The required output is all lines below that contain the word "scene".

Dataset entries
┄┄┄┄┄┄

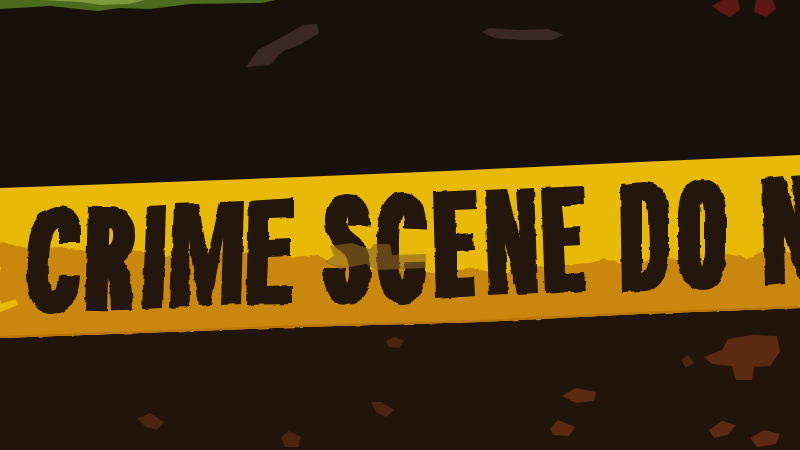
<!DOCTYPE html>
<html lang="en">
<head>
<meta charset="utf-8">
<title>Crime scene tape</title>
<style>
:root {
  --night: #17110a;
  --ground: #211409;
  --tape: #e9b908;
  --tape-shade: #c98808;
  --tape-edge: #b87508;
  --ink: #24160a;
  --grass: #4b6a1d;
  --grass-light: #7e9a3c;
  --pebble: #3a2923;
  --leaf: #5b2a11;
  --leaf-dark: #4b2311;
  --red: #5c1712;
}
html, body { margin: 0; overflow: hidden; background: var(--night); }
.scene { display: block; width: 800px; height: 450px; }
.night { fill: var(--night); }
.ground { fill: var(--ground); }
.tape { fill: var(--tape); }
.tape-shade { fill: var(--tape-shade); }
.tape-edge { fill: none; stroke: var(--tape-edge); stroke-width: 2; }
.lettering { fill: var(--ink); }
.lettering .round { fill: none; stroke: var(--ink); stroke-width: 22; }
.glare { fill: #8d6422; opacity: .62; }
.grass { fill: var(--grass); }
.grass-light { fill: var(--grass-light); }
.pebbles { fill: var(--pebble); }
.leaves { fill: var(--leaf); }
.leaves-dark { fill: var(--leaf-dark); }
.red { fill: var(--red); }
</style>
</head>
<body>
<svg class="scene" viewBox="0 0 800 450" role="img" aria-label="Yellow tape reading CRIME SCENE DO N, stretched across dark ground">
  <defs>
    <filter id="rough" x="0" y="0" width="800" height="450" filterUnits="userSpaceOnUse">
      <feTurbulence type="fractalNoise" baseFrequency=".09" numOctaves="2" seed="4" result="noise"/>
      <feDisplacementMap in="SourceGraphic" in2="noise" scale="4" xChannelSelector="R" yChannelSelector="G"/>
    </filter>
  </defs>

  <rect class="night" width="800" height="450"/>
  <path class="ground" d="M0 330 L800 300 V450 H0Z"/>

  <g id="background-debris">
    <path class="grass" d="M0 0 H276 L262 3 L190 4 L150 9 L120 8 L98 11 L50 6 L0 9Z"/>
    <path class="grass-light" d="M40 0 H145 L128 4 L100 5 L80 2Z"/>
    <g class="pebbles">
      <path d="M246 67 L258 50 L284 36 L303 25 L317 24 L319 33 L301 44 L283 51 L270 65Z"/>
      <path d="M482 32 L490 28 L518 30 L548 29 L564 35 L552 40 L520 40 L494 38Z"/>
    </g>
    <path class="red" d="M712 6 L722 0 H738 L740 10 L730 17 L720 12Z M756 0 H773 L776 9 L766 17 L754 12Z"/>
  </g>

  <g id="fallen-leaves">
    <path class="leaves" d="M704 357 L722 350 L728 339 L752 335 L777 336 L780 352 L770 366 L754 367 L752 380 L736 380 L732 366 L712 364Z"/>
    <g class="leaves">
      <path d="M562 396 L576 388 L596 392 L594 401 L576 403Z"/>
      <path d="M750 438 L764 430 L780 434 L776 444 L757 447Z"/>
      <path d="M709 430 L722 421 L736 425 L728 435 L714 438Z"/>
      <path d="M550 429 L558 420 L575 427 L569 436 L553 435Z"/>
    </g>
    <g class="leaves-dark">
      <path d="M137 419 L150 413 L164 422 L157 430 L146 427Z"/>
      <path d="M371 402 L382 402 L394 410 L386 417 L376 412Z"/>
      <path d="M281 437 L289 431 L301 437 L298 447 L285 447Z"/>
      <path d="M386 341 L394 337 L404 341 L399 348 L389 347Z"/>
      <path d="M681 360 L688 355 L694 363 L686 368Z"/>
    </g>
  </g>

  <g id="tape">
    <path class="tape" d="M0 188 L140 183 L300 177 L470 170 L640 162 L800 155 V308 L640 314 L480 322 L300 327 L140 333 L0 338Z"/>
    <path class="tape-shade" d="M0 243 L14 245 L28 250 L60 247 L86 252 L132 250 L166 257 L196 249 L228 254 L262 251 L290 257 L318 255 L330 264 L372 270 L400 266 L430 272 L470 268 L500 274 L540 267 L590 263 L604 259 L622 264 L660 258 L700 262 L728 254 L746 258 L766 251 L800 253 V308 L640 314 L480 322 L300 327 L140 333 L0 338Z" filter="url(#rough)"/>
    <path class="tape" d="M0 304 L16 299 L18 305 L0 312Z"/>
    <path class="tape-edge" d="M0 337 L140 332 L300 326 L480 321 L640 313 L800 307"/>
  </g>

  <g id="lettering" class="lettering" filter="url(#rough)">
    <g id="word-crime">
      <path class="round" d="M70 243 V231 Q70 217 58 217 Q39 219 38 260 Q36 303 52 303 Q68 303 69 275"/>
      <path class="round" d="M99 206 L96 311 M96 217 H109 Q125 217 124 238 Q122 258 98 259 M110 257 Q121 268 122 310"/>
      <polygon points="147,206 166,205 163,308 142,309"/>
      <polygon points="174,204 198,203 208,255 220,202 244,201 241,304 221,305 223,238 211,305 198,306 189,240 190,307 170,308"/>
      <polygon points="249,201 294,198 294,217 269,218 269,240 290,239 290,256 268,257 267,286 292,285 292,304 246,305"/>
    </g>
    <g id="word-scene">
      <path class="round" d="M359 226 Q360 205 347 205 Q335 206 336 222 Q337 236 348 243 Q361 252 360 274 Q359 294 346 294 Q334 294 334 268"/>
      <path class="round" d="M415 229 Q416 203 402 203 Q387 204 388 248 Q387 293 403 293 Q416 292 415 262"/>
      <polygon points="433,192 476,190 477,209 455,210 456,234 473,233 474,250 457,251 457,278 474,277 475,296 436,299"/>
      <polygon points="485,190 507,189 519,238 516,189 534,188 538,293 517,294 505,243 508,294 489,295"/>
      <polygon points="541,188 583,186 584,204 562,206 564,228 580,227 581,245 564,246 565,273 584,272 586,291 545,294"/>
    </g>
    <g id="word-do">
      <path fill-rule="evenodd" d="M620 184 L645 182 Q668 182 669 215 V250 Q668 290 645 291 L622 292Z M642 201 V273 Q649 272 649 250 L648 216 Q648 202 642 201Z"/>
      <path class="round" d="M702 190 Q715 190 715 215 V250 Q715 279 703 279 Q689 279 689 252 V218 Q689 190 702 190Z"/>
    </g>
    <g id="letter-n">
      <polygon points="762,178 784,176 795,214 791,176 804,175 804,284 800,281 784,236 785,284 765,286"/>
    </g>
  </g>

  <path id="glare" class="glare" d="M324 262 L334 256 L330 246 L352 243 L370 249 L374 244 L390 244 L392 255 L426 254 L426 268 L376 270 L366 264 L340 269Z"/>
</svg>
</body>
</html>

┄┄┄┄┄┄

#### Solved exercise:
<title>Crime scene tape</title>
.scene { display: block; width: 800px; height: 450px; }
<svg class="scene" viewBox="0 0 800 450" role="img" aria-label="Yellow tape reading CRIME SCENE DO N, stretched across dark ground">
    <g id="word-scene">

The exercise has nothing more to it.